■ **TO DO**
List every line in this data where the string "part" occurs.

━━━━

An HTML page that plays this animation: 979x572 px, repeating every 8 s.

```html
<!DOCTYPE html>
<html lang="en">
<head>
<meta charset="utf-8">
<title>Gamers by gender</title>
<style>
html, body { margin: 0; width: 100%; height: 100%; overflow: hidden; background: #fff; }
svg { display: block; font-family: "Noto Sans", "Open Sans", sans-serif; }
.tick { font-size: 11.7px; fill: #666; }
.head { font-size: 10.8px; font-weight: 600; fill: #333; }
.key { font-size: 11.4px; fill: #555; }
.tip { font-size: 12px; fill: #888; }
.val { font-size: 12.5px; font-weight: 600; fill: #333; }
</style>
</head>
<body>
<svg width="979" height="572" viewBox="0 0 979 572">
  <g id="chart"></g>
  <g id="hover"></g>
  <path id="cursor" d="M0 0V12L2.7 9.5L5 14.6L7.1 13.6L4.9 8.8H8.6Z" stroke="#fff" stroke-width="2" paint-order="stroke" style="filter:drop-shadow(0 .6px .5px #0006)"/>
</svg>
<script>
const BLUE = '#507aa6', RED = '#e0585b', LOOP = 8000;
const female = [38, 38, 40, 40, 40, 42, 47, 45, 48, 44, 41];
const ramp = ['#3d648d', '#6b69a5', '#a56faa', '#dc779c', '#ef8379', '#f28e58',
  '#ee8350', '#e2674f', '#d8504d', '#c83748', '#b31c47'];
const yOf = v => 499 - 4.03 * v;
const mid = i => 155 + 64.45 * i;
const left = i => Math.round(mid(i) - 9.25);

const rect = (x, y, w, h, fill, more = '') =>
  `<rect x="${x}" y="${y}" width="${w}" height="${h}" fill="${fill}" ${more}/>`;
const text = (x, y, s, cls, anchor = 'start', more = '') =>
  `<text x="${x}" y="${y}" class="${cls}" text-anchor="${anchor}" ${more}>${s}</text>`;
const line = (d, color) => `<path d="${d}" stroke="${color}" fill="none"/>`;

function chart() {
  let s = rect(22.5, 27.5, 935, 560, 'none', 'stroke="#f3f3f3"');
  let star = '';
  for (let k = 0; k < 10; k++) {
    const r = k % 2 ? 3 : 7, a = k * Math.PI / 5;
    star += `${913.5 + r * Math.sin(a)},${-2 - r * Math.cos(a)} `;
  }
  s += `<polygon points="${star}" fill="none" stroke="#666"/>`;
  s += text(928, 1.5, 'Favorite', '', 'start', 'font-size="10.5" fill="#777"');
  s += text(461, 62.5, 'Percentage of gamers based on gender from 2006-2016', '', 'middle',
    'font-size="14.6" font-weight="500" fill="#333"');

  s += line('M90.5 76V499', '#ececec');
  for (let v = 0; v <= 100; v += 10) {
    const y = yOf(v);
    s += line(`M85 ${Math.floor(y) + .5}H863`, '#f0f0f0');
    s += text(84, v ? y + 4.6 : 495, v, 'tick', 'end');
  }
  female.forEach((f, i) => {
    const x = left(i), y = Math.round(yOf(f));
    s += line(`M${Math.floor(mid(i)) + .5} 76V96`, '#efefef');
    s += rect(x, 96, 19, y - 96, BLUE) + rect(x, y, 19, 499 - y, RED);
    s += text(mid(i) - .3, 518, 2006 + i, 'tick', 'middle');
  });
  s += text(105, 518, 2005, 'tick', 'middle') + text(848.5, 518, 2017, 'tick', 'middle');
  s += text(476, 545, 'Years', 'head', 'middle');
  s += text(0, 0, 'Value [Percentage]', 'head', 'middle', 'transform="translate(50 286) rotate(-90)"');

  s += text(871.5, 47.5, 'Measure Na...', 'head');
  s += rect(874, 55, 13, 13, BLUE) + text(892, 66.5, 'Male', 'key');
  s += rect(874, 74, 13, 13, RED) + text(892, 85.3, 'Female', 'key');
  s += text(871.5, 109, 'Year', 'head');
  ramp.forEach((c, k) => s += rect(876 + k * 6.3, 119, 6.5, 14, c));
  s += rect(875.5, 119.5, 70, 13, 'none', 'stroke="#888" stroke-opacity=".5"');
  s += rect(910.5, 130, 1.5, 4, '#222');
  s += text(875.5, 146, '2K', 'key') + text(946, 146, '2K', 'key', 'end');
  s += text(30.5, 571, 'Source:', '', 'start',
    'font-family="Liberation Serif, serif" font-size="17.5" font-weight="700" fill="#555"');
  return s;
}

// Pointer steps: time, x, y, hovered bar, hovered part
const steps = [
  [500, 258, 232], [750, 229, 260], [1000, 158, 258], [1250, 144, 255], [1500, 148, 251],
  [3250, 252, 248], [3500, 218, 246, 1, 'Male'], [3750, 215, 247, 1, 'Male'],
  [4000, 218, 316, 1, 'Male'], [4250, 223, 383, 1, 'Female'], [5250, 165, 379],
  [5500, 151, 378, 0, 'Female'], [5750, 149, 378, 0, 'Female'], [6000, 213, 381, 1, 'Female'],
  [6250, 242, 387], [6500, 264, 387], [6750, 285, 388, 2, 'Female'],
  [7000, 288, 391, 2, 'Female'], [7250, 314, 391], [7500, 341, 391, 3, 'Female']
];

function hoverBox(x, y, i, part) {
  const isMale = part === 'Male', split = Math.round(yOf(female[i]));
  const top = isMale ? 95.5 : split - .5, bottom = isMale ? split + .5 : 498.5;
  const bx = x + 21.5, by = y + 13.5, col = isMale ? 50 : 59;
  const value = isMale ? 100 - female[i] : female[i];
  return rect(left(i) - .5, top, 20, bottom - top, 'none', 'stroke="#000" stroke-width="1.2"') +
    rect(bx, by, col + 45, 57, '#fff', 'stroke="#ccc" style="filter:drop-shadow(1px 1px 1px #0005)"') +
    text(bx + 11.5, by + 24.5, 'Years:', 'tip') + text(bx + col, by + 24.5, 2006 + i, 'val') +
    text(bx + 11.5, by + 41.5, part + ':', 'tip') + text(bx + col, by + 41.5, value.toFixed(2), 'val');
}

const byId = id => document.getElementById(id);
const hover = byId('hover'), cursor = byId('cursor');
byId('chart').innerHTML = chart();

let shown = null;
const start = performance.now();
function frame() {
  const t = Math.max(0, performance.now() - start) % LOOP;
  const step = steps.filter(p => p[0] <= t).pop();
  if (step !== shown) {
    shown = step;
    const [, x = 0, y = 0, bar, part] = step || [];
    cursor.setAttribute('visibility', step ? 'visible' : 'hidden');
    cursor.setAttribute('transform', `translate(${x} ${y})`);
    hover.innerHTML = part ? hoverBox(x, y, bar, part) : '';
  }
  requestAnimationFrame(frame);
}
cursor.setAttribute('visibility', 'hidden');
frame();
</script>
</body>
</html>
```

━━━━

■ **EXERCISE ANSWER**
// Pointer steps: time, x, y, hovered bar, hovered part
function hoverBox(x, y, i, part) {
  const isMale = part === 'Male', split = Math.round(yOf(female[i]));
    text(bx + 11.5, by + 41.5, part + ':', 'tip') + text(bx + col, by + 41.5, value.toFixed(2), 'val');
    const [, x = 0, y = 0, bar, part] = step || [];
    hover.innerHTML = part ? hoverBox(x, y, bar, part) : '';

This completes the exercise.